UK Markets closed

'Genies' are like Bitmojis that try to make millennials care about the news

Monica Chin

A startup has launched what may be the most adorable news app ever. 

The company, Genies, Inc., has launched the Genies app, where you can create an adorable clone of yourself that will bring you news throughout the day, and can be shared with friends on iMessage, Facebook Messenger, Instagram Direct Message, Snapchat, and SMS. 

"If you ask Gen Z millennials where they get their news, nine times out of 10 they'll say they get it on Snapchat or Instagram," said Genies CEO Akash Nigam. "We're trying to exemplify that exact same type of use case." 

SEE ALSO: Apple's most downloaded apps of 2017

Here's how it works. First, you sign into the Genies app and create a Bitmoji-like animated clone of yourself. There are hundreds of skin tones, noses, eye colors, and articles of clothing to choose from, so your character will be more nuanced, and more trendy, than their Bitmoji competitors. 

They're also larger than bitmojis, and while bitmojis tend to look like they belong in an old cartoon, Genies wouldn't be out of place in a Pixar movie. Their movements are smooth, their expressions incredibly lively. 

Once you've created your Genie, you indicate the news outlets that you read the most often. 

From then on, when you open the app every morning, you'll see a series of around 10 short videos about the news from your specified outlets, featuring your Genie. 

Your Genie may hold a downward-trending stock chart if the market is crashing or camp out on Mars if Elon Musk launches a rocket. Each video also features the source headline which, if tapped, redirects to the source article online. 

My genie celebrates Christmas with Zac Efron, millennial-style.

Image: genies

The videos also include space for a second Genie, so you can add a friend, or various celebrities. Trump, Obama, Emma Watson, Zac Efron, and Santa Claus are today's options. 

While the idea of a Bitmoji news app may seem juvenile, the app actually employs sophisticated artificial intelligence. 

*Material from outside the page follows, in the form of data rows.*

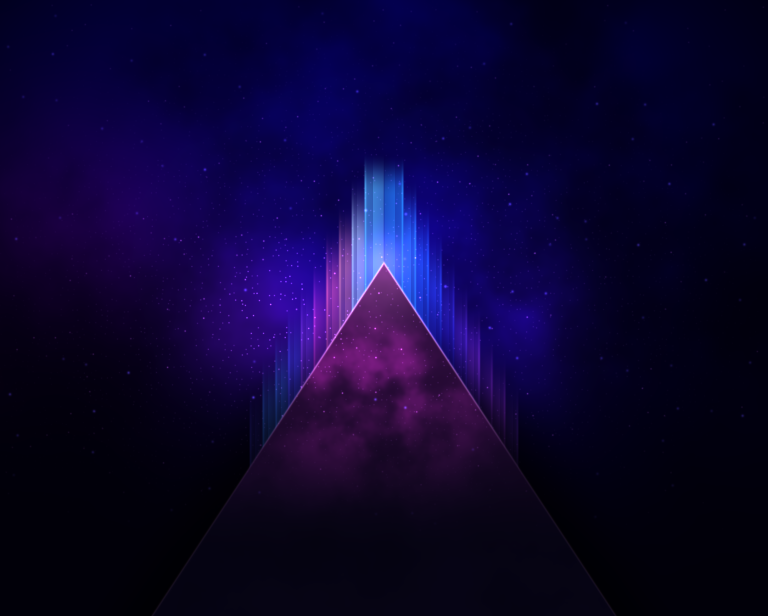
Give the GLSL for this background, as a Shadertoy shader.

```glsl
// A dark triangle crowned by a staircase of vertical spectrum bars in a blue nebula.
// Fractal noise shapes the clouds, hashed grids scatter the stars, and a loop lays
// mirrored light bars whose tops step down and whose feet rest on the triangle.

const vec2 APEX = vec2(0.0, 0.573);   // unit = canvas height, x is zero at centre
const float SLOPE = 0.657;            // half width gained per unit of descent
const float CORE_WIDTH = 0.032;       // width of the two middle bars
const float BAR_WIDTH = 0.0207;

const int STOPS = 13;
const vec3 SPECTRUM[STOPS] = vec3[STOPS](
    vec3(0.10, 0.08, 0.35), vec3(0.10, 0.35, 0.60), vec3(0.22, 0.22, 0.80),
    vec3(0.75, 0.20, 0.68), vec3(0.85, 0.40, 0.42), vec3(0.45, 0.73, 0.80),
    vec3(0.10, 0.50, 0.68), vec3(0.16, 0.56, 0.93), vec3(0.10, 0.30, 0.88),
    vec3(0.20, 0.18, 0.80), vec3(0.48, 0.18, 0.75), vec3(0.48, 0.14, 0.60),
    vec3(0.20, 0.08, 0.35));

float hash(vec2 p) {
    vec3 q = fract(vec3(p.xyx) * 0.1031);
    q += dot(q, q.yzx + 33.33);
    return fract((q.x + q.y) * q.z);
}

float noise(vec2 p) {
    vec2 i = floor(p), f = fract(p);
    f = f * f * (3.0 - 2.0 * f);
    return mix(mix(hash(i), hash(i + vec2(1, 0)), f.x),
               mix(hash(i + vec2(0, 1)), hash(i + vec2(1, 1)), f.x), f.y);
}

float fbm(vec2 p) {
    float sum = 0.0, amp = 0.5;
    for (int i = 0; i < 5; i++) {
        sum += amp * noise(p);
        p = mat2(1.6, 1.2, -1.2, 1.6) * p + 7.3;
        amp *= 0.5;
    }
    return sum;
}

// Soft elliptical light
float glow(vec2 p, vec2 centre, vec2 radius) {
    vec2 q = (p - centre) / radius;
    return exp(-dot(q, q));
}

// One hashed star per grid cell, present with the given chance
float stars(vec2 p, float cells, float chance, float radius) {
    vec2 g = p * cells + 50.0, id = floor(g);
    vec2 spot = 0.2 + 0.6 * vec2(hash(id + 3.1), hash(id + 8.7));
    float r = length(fract(g) - spot) / (cells * radius);
    return step(1.0 - chance, hash(id)) * exp(-r * r) * (0.3 + 0.7 * hash(id + 5.5));
}

vec3 spectrum(float x) {
    float t = clamp((x + 0.21) / 0.035, 0.0, float(STOPS) - 1.001);
    int i = int(t);
    return mix(SPECTRUM[i], SPECTRUM[i + 1], fract(t));
}

vec3 nebula(vec2 p) {
    float cloud = fbm(p * 4.0 + 11.0);
    float billow = smoothstep(0.2, 0.75, cloud);
    vec3 col = vec3(0.003, 0.0, 0.035);
    col += vec3(0.005, 0.0, 0.20) * glow(p, vec2(-0.06, 0.88), vec2(0.40, 0.34)) * (0.4 + billow);
    col += vec3(0.0, 0.0, 0.10) * glow(p, vec2(0.35, 0.70), vec2(0.36, 0.35)) * (0.3 + billow);
    col += vec3(0.0, 0.0, 0.08) * glow(p, vec2(-0.55, 0.85), vec2(0.28, 0.30));
    col += vec3(0.09, 0.0, 0.12) * glow(p, vec2(-0.50, 0.61), vec2(0.24, 0.19)) * (0.4 + billow);
    col += vec3(0.05, 0.01, 0.29) * glow(p, vec2(0.0, 0.57), vec2(0.29, 0.23)) * (0.5 + billow);
    col += vec3(0.12, 0.02, 0.20) * glow(p, vec2(-0.21, 0.49), vec2(0.11, 0.10)) * 1.5 * billow;
    col += vec3(0.07, 0.01, 0.22) * glow(p, vec2(0.23, 0.51), vec2(0.11, 0.12)) * 1.4 * billow;
    return col;
}

// Adds the mirrored bars; d is the distance outside the triangle
vec3 lightBars(vec2 p, float d, float px) {
    vec3 sum = vec3(0.0);
    float u = abs(p.x), side = p.x < 0.0 ? -1.0 : 1.0;
    for (int i = 0; i < 10; i++) {
        float n = float(i);
        float inner = i == 0 ? 0.0 : CORE_WIDTH + (n - 1.0) * BAR_WIDTH;
        float outer = CORE_WIDTH + n * BAR_WIDTH;
        float seed = hash(vec2(n + 2.0, side * 3.0 + 9.0));
        float top = 0.748 - 0.041 * n + 0.012 * (seed - 0.5);
        float body = smoothstep(-px, px, u - inner) * smoothstep(-px, px, outer - u);
        float rise = smoothstep(0.0, i == 0 ? 0.065 : 0.11, top - p.y);
        float across = (u - inner) / (outer - inner);
        float shade = mix(0.55, 1.0, seed) * mix(0.75, 1.05, across);
        shade *= mix(1.0, 0.72, step(0.55, across) * step(0.4, seed));
        float rim = exp(-pow((outer - u - 0.002) / max(0.0013, px), 2.0));
        vec3 hue = spectrum(side * mix(inner, outer, 0.5));
        sum += hue * body * rise * (shade + 0.35 * rim) * mix(1.0, 0.6, n / 9.0);
    }
    float shadow = mix(0.45, 0.75, step(0.0, p.x)) * smoothstep(0.03, 0.10, u);
    return sum * mix(1.0, smoothstep(-0.005, 0.055, d), shadow);
}

vec3 triangleFill(vec2 p) {
    float cloud = fbm(p * 9.0 + 4.0);
    float wisps = smoothstep(0.42, 0.75, cloud);
    vec3 col = mix(vec3(0.022, 0.014, 0.075), vec3(0.17, 0.045, 0.23), smoothstep(0.10, 0.45, p.y));
    col += vec3(0.34, 0.19, 0.32) * glow(p, APEX, vec2(0.09, 0.085));
    col += vec3(0.32, 0.06, 0.28) * wisps * glow(p, vec2(-0.02, 0.38), vec2(0.17, 0.12));
    return col * (0.8 + 0.4 * cloud);
}

void mainImage(out vec4 fragColor, in vec2 fragCoord) {
    vec2 p = (fragCoord - vec2(0.5 * iResolution.x, 0.0)) / iResolution.y;
    float px = 1.0 / iResolution.y;
    float d = (abs(p.x) - SLOPE * (APEX.y - p.y)) * inversesqrt(1.0 + SLOPE * SLOPE);

    // Sky, with a shadow hugging the triangle's lower sides
    vec3 col = nebula(p);
    col *= mix(1.0, smoothstep(-0.02, 0.10, d), 0.7 * smoothstep(0.5, 0.3, p.y));
    vec3 bars = lightBars(p, d, px);
    col = col * (1.0 - 0.6 * clamp(max(bars.r, bars.b), 0.0, 1.0)) + bars;
    col += vec3(0.30, 0.20, 0.40) * glow(p, APEX, vec2(0.035, 0.04));

    // Triangle and its thin bright rim
    col = mix(col, triangleFill(p), smoothstep(px, -px, d));
    float rim = exp(-pow(d / max(0.0014, px), 2.0));
    col += vec3(0.62, 0.42, 0.62) * rim * mix(0.10, 0.85, smoothstep(0.22, 0.52, p.y));

    // Sparse stars everywhere, fine dust beside the bars
    float region = glow(p, vec2(-0.04, 0.52), vec2(0.36, 0.25));
    float dust = glow(p, vec2(-0.17, 0.50), vec2(0.10, 0.08)) + 0.35 * region;
    float sky = smoothstep(0.08, 0.4, p.y);
    col += vec3(0.30, 0.22, 0.75) * stars(p, 16.0, 0.28, 0.0022) * (0.4 + region) * sky;
    col += vec3(0.65, 0.30, 0.75) * stars(p + 0.37, 32.0, 0.22, 0.0014) * (0.12 + region) * sky;
    col += vec3(0.55, 0.28, 0.70) * stars(p, 110.0, 0.35, 0.0012) * dust * sky;

    fragColor = vec4(clamp(col, 0.0, 1.0), 1.0);
}
```
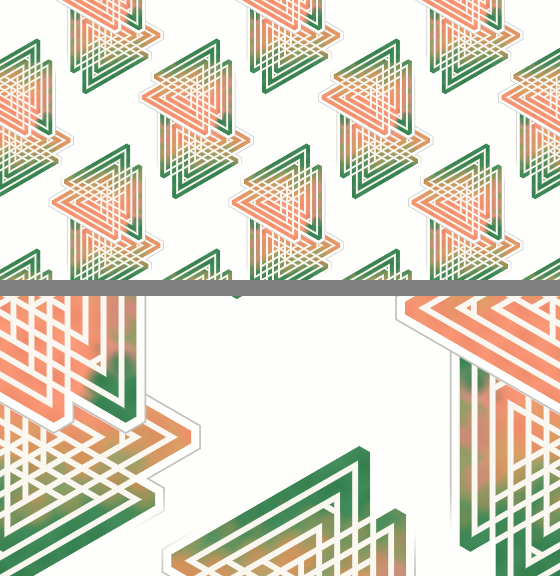
Top: the whole. Bottom: its middle third, enlarged.
A WebGL 2 fragment shader for this pattern:

```glsl
#version 300 es
precision highp float;
// Half-drop repeat of paired, interlaced striped triangles in mottled green, ochre and salmon.

uniform vec2 u_resolution;
out vec4 outColor;

// Lengths are in units of 1/384 of the canvas height.
const float CANVAS_UNITS = 384.0;
const vec2 REPEAT = vec2(246.5, 288.0);
const vec2 FIRST_CENTER = vec2(22.5, 221.0);

const float INRADIUS = 32.0;   // of one triangle
const float TIP_CUT = 59.0;    // distance from centre to the blunt tip
const float PITCH = 8.25;      // stripe plus gap
const float GAP = 2.7;
const float RINGS = 3.0;
const float HALO = 4.0;

const vec3 PAPER = vec3(0.995, 0.995, 0.99);
const vec3 CREAM = vec3(0.98, 0.97, 0.94);
const vec3 GREEN = vec3(0.24, 0.53, 0.34);
const vec3 OLIVE = vec3(0.56, 0.60, 0.38);
const vec3 OCHRE = vec3(0.84, 0.60, 0.38);
const vec3 SALMON = vec3(0.97, 0.58, 0.45);
const vec3 MAUVE = vec3(0.80, 0.57, 0.52);
const vec3 PENCIL = vec3(0.76, 0.76, 0.75);

vec2 hash2(vec2 p) {
  vec2 k = vec2(dot(p, vec2(127.1, 311.7)), dot(p, vec2(269.5, 183.3)));
  return fract(sin(k) * 43758.5);
}

// Distance to the nearest scattered feature point.
float cellular(vec2 p) {
  vec2 cell = floor(p), f = fract(p);
  float nearest = 2.0;
  for (int j = -1; j <= 1; j++)
    for (int i = -1; i <= 1; i++) {
      vec2 o = vec2(i, j);
      nearest = min(nearest, length(o + hash2(cell + o) - f));
    }
  return nearest;
}

// Coverage of the region where d is negative.
float fill(float d, float px) {
  return clamp(0.5 - d / px, 0.0, 1.0);
}

vec2 direction(float turns) {
  float a = 6.2831853 * turns;
  return vec2(cos(a), sin(a));
}

// Depth inside a left-pointing triangle with blunt tips.
float triangleDepth(vec2 p) {
  float reach = -1e3;
  for (int k = 0; k < 3; k++) {
    float along = dot(p, direction(float(k) / 3.0));
    reach = max(reach, max(along - INRADIUS, -along - TIP_CUT));
  }
  return -reach;
}

// x: depth inside three overlapping triangles; y: stripe ink.
vec2 interlacedTriangles(vec2 p, float px) {
  float depth = -1e3, gaps = 0.0;
  for (int k = 0; k < 3; k++) {
    vec2 center = vec2(1.0, 39.0) + 19.0 * direction(0.25 + float(k) / 3.0);
    float d = triangleDepth(p - center);
    float line = abs(mod(d + 0.5 * (GAP + PITCH), PITCH) - 0.5 * PITCH) - 0.5 * GAP;
    float inBand = step(-HALO, d) * step(d, RINGS * PITCH + 1.0);
    gaps = max(gaps, fill(line, px) * inBand);
    depth = max(depth, d);
  }
  return vec2(depth, fill(-depth, px) * (1.0 - gaps));
}

// Watercolour wash: salmon through ochre and olive to green.
vec3 wash(vec2 p, float shift) {
  float mottle = cellular(p / 13.0) - 0.5;
  float wave = sin(p.x * 0.13 + 2.0 * sin(p.y * 0.06)) + sin(p.y * 0.17 - p.x * 0.07);
  float h = p.y + shift + 22.0 * mottle + 4.0 * wave;
  vec3 c = mix(SALMON, OCHRE, smoothstep(22.0, 48.0, h));
  float upright = smoothstep(26.0, 44.0, p.x);
  c = mix(c, MAUVE, 0.75 * upright);
  c = mix(c, OLIVE, upright * smoothstep(-0.1, 0.4, mottle + 0.15 * wave));
  c = mix(c, OLIVE, smoothstep(46.0, 66.0, h));
  c = mix(c, GREEN, smoothstep(62.0, 84.0, h));
  float foot = length(p - vec2(47.0, -16.0)) + 14.0 * mottle;
  c = mix(c, GREEN, 1.0 - smoothstep(12.0, 30.0, foot));
  return c + 0.07 * mottle;
}

// Lays one half of the motif, with halo and thin outline, over a colour.
vec3 layHalf(vec3 under, vec2 p, float shift, float px) {
  vec2 shape = interlacedTriangles(p, px);
  vec3 c = mix(under, PAPER, fill(-shape.x - HALO, px));
  c = mix(c, CREAM, fill(-shape.x, px));
  float outline = fill(abs(shape.x + HALO) - 0.4, px);
  float fade = 1.0 - smoothstep(50.0, 75.0, p.y);
  c = mix(c, PENCIL, outline * fade);
  return mix(c, wash(p, shift), shape.y);
}

void main() {
  float px = CANVAS_UNITS / u_resolution.y;
  vec2 p = gl_FragCoord.xy * px;
  vec3 color = PAPER;
  // Two staggered grids; the upright half lies over the turned one.
  for (int k = 0; k < 2; k++) {
    vec2 q = p - FIRST_CENTER - 0.5 * REPEAT * float(k);
    q = mod(q + 0.5 * REPEAT, REPEAT) - 0.5 * REPEAT;
    color = layHalf(color, -q, 12.0, px);
    color = layHalf(color, q, 0.0, px);
  }
  outColor = vec4(color, 1.0);
}
```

The company says the app uses an AI function called a "viral throttler" to parse Twitter and determine, based on acceleration of tweet activity, which news is most likely to go viral. AI also parses each pre-viral article and creates a unique video out of millions of pre-made animations. While a human animator would need days to put together so many news videos from scratch, Nigam explained, the AI can do it in hours. 

"The 49ers are likely to tweet about releasing a quarterback before talking to an ESPN reporter and letting them write the story," explained Nigam. "Our app will break news about NFL teams before ESPN does." 

My genie re-enacts a Mashable article on Facebook Messenger Kids with Zac Efron.

Image: genies

To tease the app's release, the company has spent the past few months creating Genies for users who reached out to them on Instagram. So far, 689,401 Genies have been, and there are 680,000 users on the waitlist. 

"People love seeing themselves in the news," Nigam said. "The script is whatever happens in the world that day, but your Genie is the star of the show." 

WATCH: This is why emoji are so fascinating 8058 ac37%2fthumb%2f00001